Behind the contest between four women candidates for the Irish Presidency an equally-intense battle is in prospect between Dublin's dress designers.

Widely-admired clothes helped define the new elegance, colour and gravitas Mary Robinson , pictured, brought to the post. Clothes also echoed the Robinson message. Soft lilacs, purple or mossy-greens accentuated a fresh determination to take a once-stuffy Presidency out to ordinary people with a sympathetic message.

Robinson couture made her favourite designer, Dublin's Louise Kennedy, nationally-known, starting with a stunning amethyst-purple tailored silk- moire jacket for her 1990 inauguration. It was particularly memorable as she was surrounded there by a sartorial legacy of the old order, an entirely elderly male political establishment in grey suits.

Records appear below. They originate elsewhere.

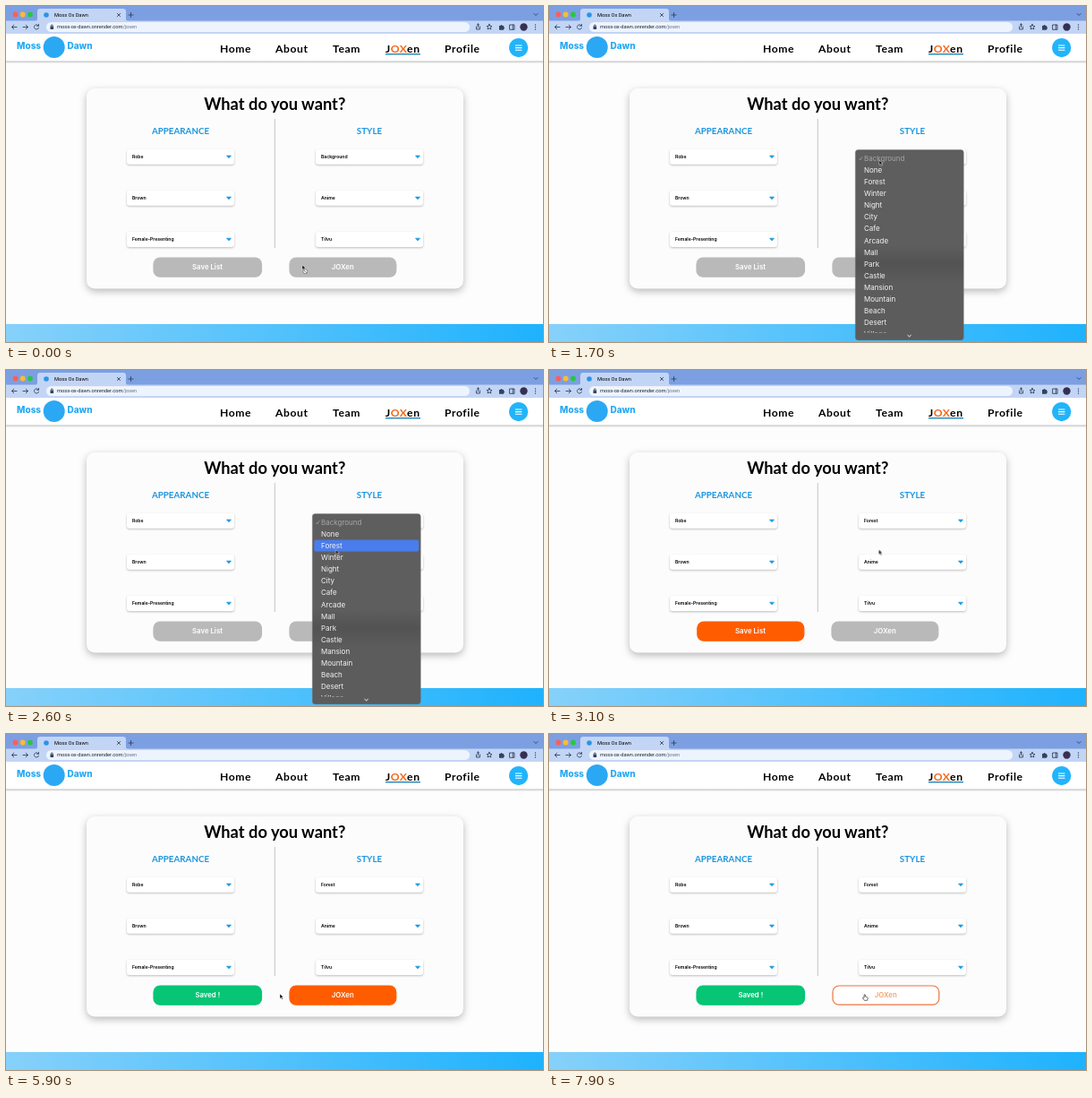
Animation, 600 px wide and 375 px high, one loop 8 s. Source, as an HTML page:

```html
<!DOCTYPE html>
<html lang="en">
<head>
<meta charset="utf-8">
<title>Moss Ox Dawn</title>
<style>
html, body { margin: 0; width: 100%; height: 100%; overflow: hidden; background: #fdfdfd; }
svg { display: block; width: 100%; height: 100%; }
text { font-family: Inter, sans-serif; }
.ui { font: 5.7px Roboto, sans-serif; }
.nav text { font: 700 12.2px Lato, sans-serif; letter-spacing: .55px; }
.title { font: 700 18.3px Lato, sans-serif; }
.section { font: 700 9.8px Lato, sans-serif; fill: #1c96df; }
.mid { text-anchor: middle; }
.logo { font-size: 10px; font-weight: 800; fill: #24a9f3; }
.value { font-size: 5.1px; font-weight: 600; }
.label { font-size: 7.8px; font-weight: 600; fill: #fff; }
.item { font-size: 8px; fill: #f4f4f4; }
.icon { fill: none; stroke: #33435f; stroke-width: .9; stroke-linecap: round; stroke-linejoin: round; }
.card { fill: #fcfcfc; filter: drop-shadow(0 3px 4px rgba(0,0,0,.27)); }
.select { fill: #fff; filter: drop-shadow(0 1px 1px rgba(0,0,0,.25)); }
.orange { fill: #f4691c; }

.step { animation: 8s step-end infinite; }
.blend { animation: 8s linear infinite; }

/* dropdown */
.menu { animation-name: menu; }
.row { animation-name: row; }
.before { animation-name: before; }
.after { animation-name: after; }
@keyframes menu { 0% { visibility: hidden } 11.25% { visibility: visible } 35%, 100% { visibility: hidden } }
@keyframes row { 0% { opacity: 0; transform: none } 22.6% { opacity: 1; transform: none } 24.3%, 100% { opacity: 1; transform: translateY(13.1px) } }
@keyframes before { 0% { visibility: visible } 35%, 100% { visibility: hidden } }
@keyframes after { 0% { visibility: hidden } 35%, 100% { visibility: visible } }

/* buttons */
.save { animation-name: save; }
.saveText { animation-name: saveText; }
.unsaved { animation-name: unsaved; }
.saved { animation-name: saved; }
.run { animation-name: run; }
.runText { animation-name: runText; }
.shift { animation-name: shift; }
.fit { animation-name: fit; }
@keyframes save {
  0%, 35% { fill: #b9b9b9; stroke: #b9b9b9 }
  37%, 53.2% { fill: #ff5c00; stroke: #ff5c00 }
  58%, 65% { fill: #fff; stroke: #f0641e }
  67%, 100% { fill: #06c575; stroke: #06c575 }
}
@keyframes saveText { 0%, 53.2% { fill: #fff } 58%, 65% { fill: #f6a26c } 67%, 100% { fill: #fff } }
@keyframes unsaved { 0% { visibility: visible } 65%, 100% { visibility: hidden } }
@keyframes saved { 0% { visibility: hidden } 65%, 100% { visibility: visible } }
@keyframes run {
  0%, 65% { fill: #b9b9b9; stroke: #b9b9b9 }
  67%, 89% { fill: #ff5c00; stroke: #ff5c00 }
  94%, 100% { fill: #fff; stroke: #ec7440 }
}
@keyframes runText { 0%, 89% { fill: #fff } 94%, 100% { fill: #f5a26e } }
@keyframes shift { 0% { transform: none } 35% { transform: translateX(-1px) } 65%, 100% { transform: none } }
@keyframes fit { 0% { x: 165px; width: 120.5px } 35% { x: 165.8px; width: 119px } 65%, 100% { x: 165px; width: 120.5px } }

/* pointer */
.pointer { animation: travel 8s ease-in-out infinite; }
.arrow { animation-name: arrow; }
.hand { animation-name: hand; }
.denied { animation-name: denied; }
@keyframes travel {
  0%, 5% { transform: translate(331px, 289px) }
  10%, 21% { transform: translate(369px, 172px) }
  27%, 45% { transform: translate(368.5px, 200.5px) }
  53.75% { transform: translate(280px, 286px) }
  59%, 66% { transform: translate(262px, 289px) }
  72%, 86% { transform: translate(306px, 290px) }
  95%, 100% { transform: translate(353px, 291px) }
}
@keyframes arrow { 0% { visibility: visible } 53.2% { visibility: hidden } 69% { visibility: visible } 89%, 100% { visibility: hidden } }
@keyframes hand { 0% { visibility: hidden } 53.2% { visibility: visible } 69% { visibility: hidden } 89%, 100% { visibility: visible } }
@keyframes denied { 0% { visibility: visible } 6%, 100% { visibility: hidden } }
</style>
</head>
<body>
<svg viewBox="0 0 600 375" preserveAspectRatio="none">
  <defs>
    <linearGradient id="sea"><stop stop-color="#86d1fa"/><stop offset="1" stop-color="#1fb2fd"/></linearGradient>
    <linearGradient id="haze" x2="0" y2="1"><stop offset=".5" stop-color="#5e5e5e"/><stop offset=".6" stop-color="#535353"/><stop offset=".7" stop-color="#5c5c5c"/></linearGradient>
    <linearGradient id="shade" x2="0" y2="1"><stop stop-color="#bdbdbd"/><stop offset="1" stop-color="#fdfdfd"/></linearGradient>
    <clipPath id="menuClip"><path d="M342 160h122v204.5h-122z"/></clipPath>
  </defs>
  <rect width="600" height="375" fill="#fdfdfd"/>

  <g id="browser">
    <rect width="600" height="17" fill="#7c9fe2"/>
    <path d="M32 17q3 0 3-3V6q0-3 3-3h93q3 0 3 3v8q0 3 3 3z" fill="#c3d5f5"/>
    <rect y="16.5" width="600" height="14.5" fill="#c3d5f5"/>
    <circle cx="10.5" cy="9.5" r="2.9" fill="#ff5f57"/>
    <circle cx="18.7" cy="9.5" r="2.9" fill="#febc2e"/>
    <circle cx="27" cy="9.5" r="2.9" fill="#28c840"/>
    <circle cx="45" cy="10" r="2.8" fill="#2a94ea"/>
    <text class="ui" x="54" y="12">Moss Ox Dawn</text>
    <rect x="45" y="18" width="473" height="11" rx="5.5" fill="#eef4fd"/>
    <path class="icon" d="M124.4 8.4l3.2 3.2m0-3.2l-3.2 3.2M137 10h5m-2.5-2.5v5M590 8.5l2 2 2-2
      M12 23.5H6.5m2.3-2.3l-2.3 2.3 2.3 2.3M19 23.5h5.5m-2.3-2.3l2.3 2.3-2.3 2.3
      M36.3 22a2.6 2.6 0 1 0 .2 2.5M36.5 20.5v1.8h-1.8
      M525.5 23v3h4v-3M527.5 24v-4m-1.3 1.2l1.3-1.2 1.3 1.2
      M540 20.3l.9 2 2.1.2-1.6 1.4.5 2.1-1.9-1.1-1.9 1.1.5-2.1-1.6-1.4 2.1-.2z
      M563 21h5v5.3h-5zM566.3 21v5"/>
    <path d="M49.5 22.8h3.6v3.2h-3.6zM551 22h1.5a1 1 0 0 1 2 0h1.6v1.5a1 1 0 0 1 0 2v1.2H551z" fill="#33435f"/>
    <path class="icon" d="M50.3 22.8v-.8a1 1 0 0 1 2 0v.8"/>
    <text class="ui" x="57" y="25.4" fill="#1c2431">moss-ox-dawn.onrender.com<tspan fill="#68748a">/joxen</tspan></text>
    <circle cx="578.5" cy="23.5" r="4.2" fill="#353052"/>
    <g fill="#33435f"><circle cx="591.5" cy="21" r=".7"/><circle cx="591.5" cy="23.5" r=".7"/><circle cx="591.5" cy="26" r=".7"/></g>
  </g>

  <g id="header">
    <rect y="31" width="600" height="31" fill="#fff"/>
    <rect y="61.5" width="600" height="2.5" fill="url(#shade)"/>
    <text class="logo" x="12" y="48.3">Moss</text>
    <circle cx="53.7" cy="46" r="12" fill="#2ba8f4"/>
    <text class="logo" x="68.5" y="48.3">Dawn</text>
    <g class="nav">
      <text x="239" y="52">Home</text>
      <text x="301" y="52">About</text>
      <text x="365" y="52">Team</text>
      <text x="424" y="52">J<tspan class="orange">OX</tspan>en</text>
      <text x="490" y="52">Profile</text>
    </g>
    <rect x="424" y="53" width="39" height="1.4" fill="#1b86c4"/>
    <circle cx="572.7" cy="46.6" r="10.6" fill="#22b4fb"/>
    <path d="M569 44h7.4m-7.4 2.6h7.4m-7.4 2.6h7.4" stroke="#fff" stroke-width="1.1"/>
  </g>

  <rect class="card" x="90" y="92" width="421" height="223.5" rx="9"/>
  <text class="title mid" x="300.3" y="116.3">What do you want?</text>
  <text class="section mid" x="195" y="143.3">APPEARANCE</text>
  <text class="section mid" x="406" y="143.3">STYLE</text>
  <path d="M300.3 126v144" stroke="#c3c3c3"/>
  <g id="selects"></g>

  <g stroke-width="1.2">
    <rect class="save blend" x="165" y="281" width="120.5" height="21.2" rx="7" id="saveBox"/>
    <g class="step shift"><rect class="run blend" x="317" y="281" width="118.8" height="21.2" rx="7"/></g>
  </g>
  <g class="step unsaved"><text class="label mid blend saveText" x="225" y="293.6">Save List</text></g>
  <text class="label mid step saved" x="225.3" y="293.6">Saved !</text>
  <g class="step shift"><text class="label mid blend runText" x="376.3" y="293.6">JOXen</text></g>

  <rect y="355" width="600" height="20" fill="url(#sea)"/>

  <g class="step menu">
    <rect x="342.3" y="160.5" width="121" height="212.5" rx="3.2" fill="url(#haze)" stroke="#777" stroke-width=".4"/>
    <g class="step row"><rect x="344.3" y="176.4" width="117" height="13" rx="1.8" fill="#4a7cec"/></g>
    <g id="items" clip-path="url(#menuClip)"></g>
    <path d="M346.6 170.3l1.2 1.6 2.2-3.7" fill="none" stroke="#a5a5a5" stroke-width=".8"/>
    <path d="M400.6 367.2l2 1.8 2-1.8" fill="none" stroke="#fff"/>
  </g>

  <g class="pointer">
    <g class="step arrow">
      <path d="M0 0v5.4l1.3-1.2 1 2.1 1-.5-1-2h1.7z" stroke="#fff" stroke-width=".5"/>
      <g class="step denied">
        <circle cx="3.4" cy="7.3" r="2.5" fill="#eee" stroke="#777" stroke-width=".8"/>
        <path d="M1.7 5.6l3.4 3.4" stroke="#777" stroke-width=".8"/>
      </g>
    </g>
    <path class="step hand" d="M-.9 0q.7-.8 1.3 0v2l2.3.7q.7.3.5 1.2l-.5 2.4h-3.4l-2-2.8q.2-1 1.8-.1z" fill="#fff" stroke="#222" stroke-width=".65"/>
  </g>
</svg>
<script>
const add = (id, markup) => document.getElementById(id).insertAdjacentHTML('beforeend', markup);

const select = (x, y, value) => `
  <rect class="select" x="${x}" y="${y - 8.3}" width="120" height="16.8" rx="3"/>
  <path d="M${x + 111.5} ${y - 1.2}h5l-2.5 2.8z" fill="#1c9be4" stroke="#1c9be4" stroke-width=".7" stroke-linejoin="round"/>
  ${value ? `<text class="value" x="${x + 6}" y="${y + 1.9}">${value}</text>` : ''}`;

const columns = [[135, ['Robe', 'Brown', 'Female-Presenting']], [346, ['', 'Anime', 'Tilvu']]];
for (const [x, values] of columns)
  values.forEach((value, i) => add('selects', select(x, 168.2 + i * 46.1, value)));
add('selects', `<text class="value step before" x="352" y="170.1">Background</text>
  <text class="value step after" x="352" y="170.1">Forest</text>`);

const places = ['Background', 'None', 'Forest', 'Winter', 'Night', 'City', 'Cafe', 'Arcade', 'Mall',
  'Park', 'Castle', 'Mansion', 'Mountain', 'Beach', 'Desert', 'Village'];
places.forEach((place, i) => add('items',
  `<text class="item" x="352" y="${172.8 + i * 13.1}"${i ? '' : ' style="fill:#a5a5a5"'}>${place}</text>`));

// The first button changes size in step while its colour blends.
document.getElementById('saveBox').style.animation = 'save 8s linear infinite, fit 8s step-end infinite';
</script>
</body>
</html>
```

As would-be successors set out their stalls last week, matching that style legacy was clearly going to be important. Fianna Fail's Mary McAleese appeared after her nomination in a neatly-tailored regal black suit with a pale gold silk blouse and pearls.

The favourite, anti-nuclear campaigner Adi Roche, appeared in an arresting lemon two-piece, then in a long dark outfit and characteristic quirky ear-rings, suggesting a youthful radical edge over older rivals.

Fine Gael's Mary Banotti's official photo saw her in immaculate dark jacket with distinguished top-stitching and gleaming white blouse with a more glamorous deep neck-line than normal for the office. Dana was less flamboyant, in a plain bright blazer and staid ankle-length flowery dress.

Such stylistic emphasis may seem superficial, but in the last poll a key turning-point was Mrs Robinson's "makeover", turning a frumpy barrister, hair blowing to the winds, into a vision of career-woman smartness, sporting designer specs and newly-discovered legs. Mrs Robinson, first female head of state in a country still to produce a woman premier, drew curious interest over how differently she would appear from male predecessors.

Irish elections have long seen US-influenced personality advertising. The recent election hinged on a powerful poster-image of Bertie Ahern, now Taoiseach, as the epitome of concern above the slogan "People before politics".